If you’ve been contemplating which costume to get your kiddo for Halloween, you might want to put a pause on your purchase. The Centers for Disease Control (CDC) are now advising against traditional trick-or-treating, no matter what state you live in. Thankfully, though the CDC’s Halloween guidelines do allow for some hauntingly good fun, but you’ll need to be creative.
As if kids didn’t have it hard enough this year, what with the sudden halt of in-school instruction in the spring, and not being able to see friends and family as they normally would, now it seems that Halloween is also more of a trick…and less of a treat. Sensing that Halloween might become a super spreader event, the CDC’s Halloween guidelines urge beloved traditions (like trick or treating) to be curtailed this year. “Many traditional Halloween activities can be high-risk for spreading viruses. There are several safer, alternative ways to participate in Halloween,” says the CDC on its official site.
Activities that you can do on All Hallow’s Eve are listed on the CDC’s website in order of low, medium, and high-risk. And as you can imagine, traditional trick-or-treating ranks right up there as the highest-risk activity you and your kiddos can participate in on Halloween, no matter where you reside. Sadly, substitutes likes trunk-or-treat (in which you open your trunk and hand out treats from your car), is also a big no-no, as is going to an indoor costume party, or even going on a haunted hayride.

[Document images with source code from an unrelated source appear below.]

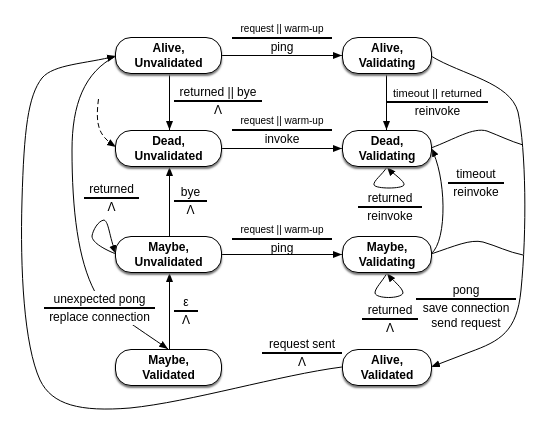
<!DOCTYPE html>
<html lang="en">
<head>
<meta charset="utf-8">
<title>Connection state diagram</title>
<style>
:root { --paper: #fff; --ink: #000; --shadow: #777; }
* { box-sizing: border-box; }
body { margin: 0; overflow: hidden; background: var(--paper); }
.diagram {
  position: relative; width: 547px; height: 431px; overflow: hidden;
  background: var(--paper); color: var(--ink);
  font: 12px/16px "Liberation Sans", Arial, sans-serif;
}
.edges { position: absolute; inset: 0; }
.edges .line { fill: none; stroke: var(--ink); stroke-width: 1; }
.edges .arrow { marker-end: url(#arrowhead); }
.edges .initial { stroke-dasharray: 5 3; }
.state {
  position: absolute; left: var(--x); top: var(--y); width: 107px; height: 37px;
  display: flex; align-items: center; justify-content: center;
  border: 1.3px solid var(--ink); border-radius: 16px;
  background: var(--paper); box-shadow: 0 2px 2px var(--shadow);
  font-weight: bold; line-height: 15px; text-align: center;
}
.state.narrow { width: 90px; }
.transition {
  position: absolute; left: var(--x); top: var(--y); width: var(--w);
  display: flex; flex-direction: column;
  text-align: center; white-space: nowrap;
}
.event { height: 18px; border-bottom: 2px solid var(--ink); }
.event.small { font-size: 10px; }
.event.medium { font-size: 11px; }
.action { line-height: 15px; padding-top: 1px; }
.masked { background: var(--paper); }
</style>
</head>
<body>
<main class="diagram">
  <svg class="edges" width="547" height="431" viewBox="0 0 547 431" aria-hidden="true">
    <defs>
      <marker id="arrowhead" markerUnits="userSpaceOnUse" markerWidth="10" markerHeight="8" refX="9" refY="4" orient="auto">
        <polygon points="0,0.5 9,4 0,7.5" fill="#000"/>
      </marker>
    </defs>
    <g class="straight">
      <path class="line arrow" d="M222 55.5H342"/>
      <path class="line arrow" d="M222 148.5H342"/>
      <path class="line arrow" d="M222 254.5H342"/>
      <path class="line arrow" d="M169.5 74V130"/>
      <path class="line arrow" d="M169.5 236V167"/>
      <path class="line arrow" d="M169.5 349V273"/>
      <path class="line arrow" d="M386.5 74V130"/>
    </g>
    <g class="curved">
      <path class="line arrow" d="M342 367C280 375 190 402 130 408C80 412 52 405 40 380C24 345 20 270 22 200C24 130 28 96 42 78C54 64 85 64 116 56"/>
      <path class="line arrow" d="M116 56C84 72 72 105 72 150C72 210 78 260 95 292C105 308 138 328 168 349"/>
      <path class="line arrow initial" d="M98.500 99C95 126 99 136 116 147"/>
      <path class="line" d="M431 56C462 75 510 82 518 112C526 150 527 230 521 290C517 332 500 341 470 352"/>
      <path class="line arrow" d="M470 352L431 367"/>
      <path class="line" d="M431 148C455 139 473 127 487 131C500 136 510 141 523 145"/>
      <path class="line" d="M431 254C455 246 470 239 483 242C497 246 508 252 523 255"/>
      <path class="line arrow" d="M431 254C448 240 446 175 431 148"/>
    </g>
    <g class="loops">
      <path class="line arrow" d="M116 254C106 250 92 243 92 236C93 230 98 221 104 220C109 222 109 236 116 254"/>
      <path class="line arrow" d="M387 167C382 175 373 181 374 185C376 189 402 189 404 185C405 181 393 174 387 167"/>
      <path class="line arrow" d="M387 273C382 282 375 288 375 293C376 299 401 299 403 293C403 288 393 281 387 273"/>
    </g>
  </svg>

  <div class="state" style="--x:115px;--y:37px">Alive,<br>Unvalidated</div>
  <div class="state narrow" style="--x:342px;--y:37px">Alive,<br>Validating</div>
  <div class="state" style="--x:115px;--y:130px">Dead,<br>Unvalidated</div>
  <div class="state narrow" style="--x:342px;--y:130px">Dead,<br>Validating</div>
  <div class="state" style="--x:115px;--y:236px">Maybe,<br>Unvalidated</div>
  <div class="state narrow" style="--x:342px;--y:236px">Maybe,<br>Validating</div>
  <div class="state" style="--x:115px;--y:349px">Maybe,<br>Validated</div>
  <div class="state narrow" style="--x:342px;--y:349px">Alive,<br>Validated</div>

  <div class="transition" style="--x:232px;--y:21px;--w:100px"><span class="event small">request || warm-up</span><span class="action">ping</span></div>
  <div class="transition" style="--x:174px;--y:84px;--w:88px"><span class="event">returned || bye</span><span class="action">Λ</span></div>
  <div class="transition" style="--x:387px;--y:85px;--w:101px"><span class="event medium">timeout || returned</span><span class="action">reinvoke</span></div>
  <div class="transition" style="--x:232px;--y:113px;--w:100px"><span class="event small">request || warm-up</span><span class="action">invoke</span></div>
  <div class="transition" style="--x:84px;--y:181px;--w:55px"><span class="event">returned</span><span class="action">Λ</span></div>
  <div class="transition" style="--x:174px;--y:184px;--w:33px"><span class="event">bye</span><span class="action">Λ</span></div>
  <div class="transition" style="--x:358px;--y:190px;--w:64px"><span class="event">returned</span><span class="action">reinvoke</span></div>
  <div class="transition" style="--x:448px;--y:166px;--w:56px"><span class="event">timeout</span><span class="action">reinvoke</span></div>
  <div class="transition" style="--x:232px;--y:222px;--w:100px"><span class="event small">request || warm-up</span><span class="action">ping</span></div>
  <div class="transition masked" style="--x:44px;--y:291px;--w:111px"><span class="event">unexpected pong</span><span class="action">replace connection</span></div>
  <div class="transition" style="--x:174px;--y:294px;--w:24px"><span class="event">ε</span><span class="action">Λ</span></div>
  <div class="transition" style="--x:362px;--y:302px;--w:56px"><span class="event">returned</span><span class="action">Λ</span></div>
  <div class="transition" style="--x:416px;--y:282px;--w:100px"><span class="event">pong</span><span class="action">save connection<br>send request</span></div>
  <div class="transition" style="--x:262px;--y:336px;--w:80px"><span class="event">request sent</span><span class="action">Λ</span></div>
</main>
</body>
</html>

While it might seem like COVID-19 is cancelling Halloween, it really isn’t. With some creativity, you can come up with ways to still celebrate the spooktacular holiday—and have fun, too. For example, the CDC cites carving and decorating pumpkins, decorating your house for Halloween, or even doing a howlingly fun scavenger hunt can all be great ways to stay in the spirit of the holiday — and still stay safe, especially if your area is affected by the virus. (And if you test positive or believe that you might have been exposed to the virus, you should stay home and skip Halloween-oriented activities like trick-or-treating or handing out candy to kids.)
But let’s say that you live in a community where the case numbers are low. If all of your neighbors are on board with the idea, the CDC suggests: “participating in a one-way trick-or-treating where individually wrapped goodie bags are lined up for families to grab and go while continuing to social distance (such as at the end of a driveway or at the edge of a yard).” Of course, if you’re the one prepping the party bags, you should make sure that your hands are super clean by washing them for at least 20 seconds before and after making the bags, the CDC advises. You can even have an outdoor Halloween movie night, but if your sibling is going to howl their head off during a scary scene, just make sure that there’s more than six feet of distance between people, since respiratory droplets can travel farther than six feet when someone is screaming.
Although Halloween 2020 might be very different from past holidays, there’s still plenty of reasons (and ways!) to celebrate. So dress up in your creepiest costumes, get the candy ready, and have fun together as a family. You never know — you might create new traditions that you’ll cherish for years to come.